**About this exercise**
Say how many lines of these entries include the word "tint", and answer with the number alone.

/---

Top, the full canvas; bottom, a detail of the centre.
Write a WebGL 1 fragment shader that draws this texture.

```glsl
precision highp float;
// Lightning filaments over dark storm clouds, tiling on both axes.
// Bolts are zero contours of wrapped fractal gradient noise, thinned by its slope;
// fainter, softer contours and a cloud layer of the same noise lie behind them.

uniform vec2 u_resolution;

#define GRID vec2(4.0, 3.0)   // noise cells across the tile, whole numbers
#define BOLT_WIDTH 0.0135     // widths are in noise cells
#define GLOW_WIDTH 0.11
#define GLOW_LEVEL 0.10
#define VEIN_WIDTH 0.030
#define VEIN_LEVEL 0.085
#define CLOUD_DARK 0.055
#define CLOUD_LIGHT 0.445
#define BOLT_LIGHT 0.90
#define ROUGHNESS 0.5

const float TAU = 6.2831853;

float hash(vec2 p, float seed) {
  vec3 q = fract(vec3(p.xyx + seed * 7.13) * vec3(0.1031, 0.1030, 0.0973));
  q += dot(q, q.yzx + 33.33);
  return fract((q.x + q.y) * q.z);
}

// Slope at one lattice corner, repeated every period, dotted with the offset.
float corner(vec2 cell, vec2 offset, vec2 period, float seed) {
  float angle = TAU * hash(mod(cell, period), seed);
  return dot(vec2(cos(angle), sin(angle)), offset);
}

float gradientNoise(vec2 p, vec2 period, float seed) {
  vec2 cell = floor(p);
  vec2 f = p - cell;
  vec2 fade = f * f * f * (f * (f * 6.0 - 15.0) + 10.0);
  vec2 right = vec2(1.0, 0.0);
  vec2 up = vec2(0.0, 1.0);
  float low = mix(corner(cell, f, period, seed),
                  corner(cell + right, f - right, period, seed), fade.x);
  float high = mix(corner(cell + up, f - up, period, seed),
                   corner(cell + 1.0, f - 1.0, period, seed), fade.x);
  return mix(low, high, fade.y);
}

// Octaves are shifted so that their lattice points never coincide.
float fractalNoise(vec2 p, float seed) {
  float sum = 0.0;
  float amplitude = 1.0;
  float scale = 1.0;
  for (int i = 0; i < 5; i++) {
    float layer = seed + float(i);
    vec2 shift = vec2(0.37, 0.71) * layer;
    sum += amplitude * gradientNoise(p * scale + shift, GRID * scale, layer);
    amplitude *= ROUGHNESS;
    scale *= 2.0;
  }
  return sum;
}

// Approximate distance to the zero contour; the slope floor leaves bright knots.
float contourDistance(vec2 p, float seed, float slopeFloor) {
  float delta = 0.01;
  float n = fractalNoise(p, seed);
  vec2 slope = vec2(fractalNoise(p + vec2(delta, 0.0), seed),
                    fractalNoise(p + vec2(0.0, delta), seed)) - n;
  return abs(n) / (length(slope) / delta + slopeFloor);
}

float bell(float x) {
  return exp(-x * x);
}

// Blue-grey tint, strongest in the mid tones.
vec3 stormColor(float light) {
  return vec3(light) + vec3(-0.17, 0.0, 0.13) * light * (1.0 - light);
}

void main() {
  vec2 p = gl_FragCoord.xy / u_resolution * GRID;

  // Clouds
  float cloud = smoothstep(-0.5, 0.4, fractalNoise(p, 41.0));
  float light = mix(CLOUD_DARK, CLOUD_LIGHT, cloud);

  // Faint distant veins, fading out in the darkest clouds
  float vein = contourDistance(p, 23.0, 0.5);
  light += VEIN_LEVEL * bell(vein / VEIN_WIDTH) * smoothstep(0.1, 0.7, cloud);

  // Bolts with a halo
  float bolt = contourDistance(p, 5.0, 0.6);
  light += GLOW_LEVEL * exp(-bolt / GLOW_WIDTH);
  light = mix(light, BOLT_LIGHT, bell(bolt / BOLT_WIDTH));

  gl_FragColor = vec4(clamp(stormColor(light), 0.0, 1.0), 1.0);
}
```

\---
/---

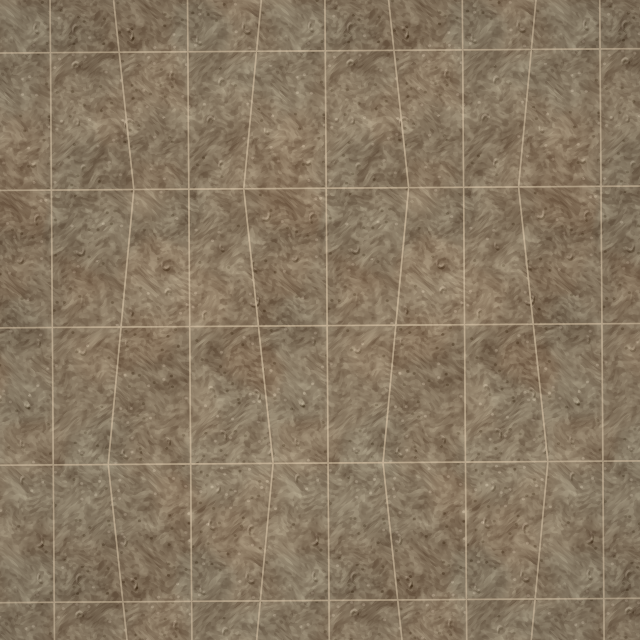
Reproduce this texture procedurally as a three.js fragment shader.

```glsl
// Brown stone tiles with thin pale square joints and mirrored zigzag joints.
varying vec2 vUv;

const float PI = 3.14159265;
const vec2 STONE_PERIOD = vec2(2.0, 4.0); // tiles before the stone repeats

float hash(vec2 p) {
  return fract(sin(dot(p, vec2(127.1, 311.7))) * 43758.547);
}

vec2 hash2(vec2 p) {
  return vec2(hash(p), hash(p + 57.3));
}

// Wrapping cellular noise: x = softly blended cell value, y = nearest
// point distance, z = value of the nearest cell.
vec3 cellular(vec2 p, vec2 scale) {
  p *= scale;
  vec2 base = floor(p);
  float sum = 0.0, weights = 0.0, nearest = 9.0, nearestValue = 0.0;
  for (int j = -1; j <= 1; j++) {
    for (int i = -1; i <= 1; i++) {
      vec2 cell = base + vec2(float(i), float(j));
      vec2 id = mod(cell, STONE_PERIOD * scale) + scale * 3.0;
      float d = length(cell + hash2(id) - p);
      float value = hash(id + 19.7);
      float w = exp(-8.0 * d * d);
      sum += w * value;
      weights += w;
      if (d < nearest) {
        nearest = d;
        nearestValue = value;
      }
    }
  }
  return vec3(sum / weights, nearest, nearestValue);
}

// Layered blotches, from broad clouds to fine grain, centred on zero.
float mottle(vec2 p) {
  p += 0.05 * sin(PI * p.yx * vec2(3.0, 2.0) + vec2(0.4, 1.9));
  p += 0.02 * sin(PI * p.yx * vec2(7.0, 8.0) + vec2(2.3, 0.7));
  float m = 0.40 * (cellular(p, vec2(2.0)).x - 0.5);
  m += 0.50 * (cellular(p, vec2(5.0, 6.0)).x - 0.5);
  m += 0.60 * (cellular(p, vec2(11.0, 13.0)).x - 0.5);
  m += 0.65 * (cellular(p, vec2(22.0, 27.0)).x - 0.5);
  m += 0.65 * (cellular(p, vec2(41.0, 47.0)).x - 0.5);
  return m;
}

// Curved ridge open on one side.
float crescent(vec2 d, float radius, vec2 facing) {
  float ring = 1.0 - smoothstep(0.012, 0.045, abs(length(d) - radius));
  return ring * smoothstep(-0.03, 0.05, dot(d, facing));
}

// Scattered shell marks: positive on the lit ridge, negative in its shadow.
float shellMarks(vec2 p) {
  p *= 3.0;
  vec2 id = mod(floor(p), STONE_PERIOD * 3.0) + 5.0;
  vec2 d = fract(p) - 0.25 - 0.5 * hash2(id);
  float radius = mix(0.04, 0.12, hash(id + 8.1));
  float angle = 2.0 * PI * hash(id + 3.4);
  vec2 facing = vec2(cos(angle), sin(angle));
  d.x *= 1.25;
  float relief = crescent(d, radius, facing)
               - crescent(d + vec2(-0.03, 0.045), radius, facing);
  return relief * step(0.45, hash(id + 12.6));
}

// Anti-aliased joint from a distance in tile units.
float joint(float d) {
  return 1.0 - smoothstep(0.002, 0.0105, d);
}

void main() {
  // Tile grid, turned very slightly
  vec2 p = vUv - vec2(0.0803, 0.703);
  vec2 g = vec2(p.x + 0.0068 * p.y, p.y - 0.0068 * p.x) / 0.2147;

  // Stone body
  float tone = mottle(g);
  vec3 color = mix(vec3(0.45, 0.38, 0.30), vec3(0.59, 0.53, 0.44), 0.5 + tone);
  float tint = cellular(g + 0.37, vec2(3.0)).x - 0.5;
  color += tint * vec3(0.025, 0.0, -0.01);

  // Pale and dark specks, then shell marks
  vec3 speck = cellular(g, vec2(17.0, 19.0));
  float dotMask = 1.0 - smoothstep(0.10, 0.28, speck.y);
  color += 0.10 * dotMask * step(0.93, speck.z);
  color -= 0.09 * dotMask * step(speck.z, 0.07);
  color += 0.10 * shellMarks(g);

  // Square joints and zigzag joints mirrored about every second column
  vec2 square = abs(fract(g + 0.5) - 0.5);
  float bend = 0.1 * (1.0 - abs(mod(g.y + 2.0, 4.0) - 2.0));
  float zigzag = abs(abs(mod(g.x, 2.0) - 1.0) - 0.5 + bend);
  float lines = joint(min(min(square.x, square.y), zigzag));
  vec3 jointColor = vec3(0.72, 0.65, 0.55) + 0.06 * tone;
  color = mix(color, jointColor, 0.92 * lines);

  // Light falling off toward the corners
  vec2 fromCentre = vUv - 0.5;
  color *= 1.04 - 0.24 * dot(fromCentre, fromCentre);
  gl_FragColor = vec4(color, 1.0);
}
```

\---

**Solution for this problem**
3